-- AVAILABLE RECORDS follows --

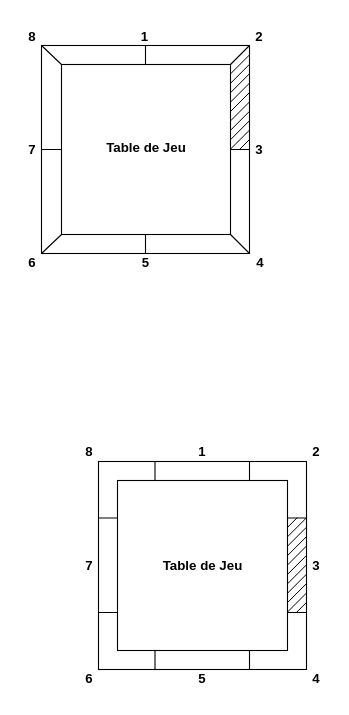
<!DOCTYPE html>
<html lang="fr">
<head>
<meta charset="utf-8">
<title>Table de Jeu</title>
<style>
:root { --paper: #fff; --ink: #000; }
* { box-sizing: border-box; margin: 0; }
html, body { width: 349px; height: 715px; overflow: hidden; background: var(--paper); }
.sheet {
  position: relative; width: 349px; height: 715px; color: var(--ink);
  font: bold 13.2px/16px "Liberation Sans", Arial, sans-serif;
}
.lines { position: absolute; inset: 0; fill: none; stroke: var(--ink); stroke-width: 1.1; }
.table { position: absolute; width: 208px; height: 208px; }
.table-corners { left: 42px; top: 46px; }
.table-sides { left: 99px; top: 461px; }
.seat, .title { position: absolute; transform: translate(-50%, -50%); white-space: nowrap; }
.title { font-size: 13.3px; }
</style>
</head>
<body>
<main class="sheet">
  <svg class="lines" width="349" height="715" viewBox="0 0 349 715" aria-hidden="true">
    <defs>
      <clipPath id="corner-zone"><polygon points="230,64 249,45 249,149 230,149"/></clipPath>
      <clipPath id="side-zone"><rect x="287" y="517" width="19" height="95"/></clipPath>
      <path id="hatch" stroke-width="1" d="M0 9.4l19-19M0 18.8l19-19M0 28.2l19-19M0 37.6l19-19M0 47l19-19M0 56.4l19-19M0 65.8l19-19M0 75.2l19-19M0 84.6l19-19M0 94l19-19M0 103.4l19-19"/>
    </defs>
    <g transform="translate(.5 .5)">
      <g id="corner-split-table">
        <g clip-path="url(#corner-zone)"><use href="#hatch" x="230" y="64"/></g>
        <rect x="41" y="45" width="208" height="208"/>
        <rect x="61" y="64" width="169" height="170"/>
        <path d="M41 45L61 64M249 45L230 64M249 253L230 234M41 253L61 234"/>
        <path d="M145 45V64M145 234V253M41 149H61M230 149H249"/>
      </g>
      <g id="side-split-table">
        <g clip-path="url(#side-zone)"><use href="#hatch" x="287" y="517.5"/></g>
        <rect x="98" y="461" width="208" height="208"/>
        <rect x="117" y="480" width="170" height="170"/>
        <path d="M154.5 461V480M249 461V480M154.5 650V669M249 650V669"/>
        <path d="M98 517.5H117M98 612H117M287 517.5H306M287 612H306"/>
      </g>
    </g>
  </svg>

  <section class="table table-corners">
    <span class="seat" style="left:102.5px;top:-9px">1</span>
    <span class="seat" style="left:217px;top:-9px">2</span>
    <span class="seat" style="left:217px;top:104px">3</span>
    <span class="seat" style="left:218px;top:217px">4</span>
    <span class="seat" style="left:103.5px;top:217px">5</span>
    <span class="seat" style="left:-10px;top:217px">6</span>
    <span class="seat" style="left:-10px;top:104px">7</span>
    <span class="seat" style="left:-10px;top:-9px">8</span>
    <h2 class="title" style="left:104px;top:102px">Table de Jeu</h2>
  </section>

  <section class="table table-sides">
    <span class="seat" style="left:103px;top:-9px">1</span>
    <span class="seat" style="left:217px;top:-9px">2</span>
    <span class="seat" style="left:217px;top:105px">3</span>
    <span class="seat" style="left:217px;top:218px">4</span>
    <span class="seat" style="left:103px;top:218px">5</span>
    <span class="seat" style="left:-10px;top:218px">6</span>
    <span class="seat" style="left:-10px;top:105px">7</span>
    <span class="seat" style="left:-10px;top:-9px">8</span>
    <h2 class="title" style="left:103.5px;top:105px">Table de Jeu</h2>
  </section>
</main>
</body>
</html>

-- AVAILABLE RECORDS concluded --

▶ [WHAT YOU SHOULD DO]: If the string "sides" appears in a line of the entries, report the line.

▶ [RESULT FOR THIS EXERCISE]:
.table-sides { left: 99px; top: 461px; }
  <section class="table table-sides">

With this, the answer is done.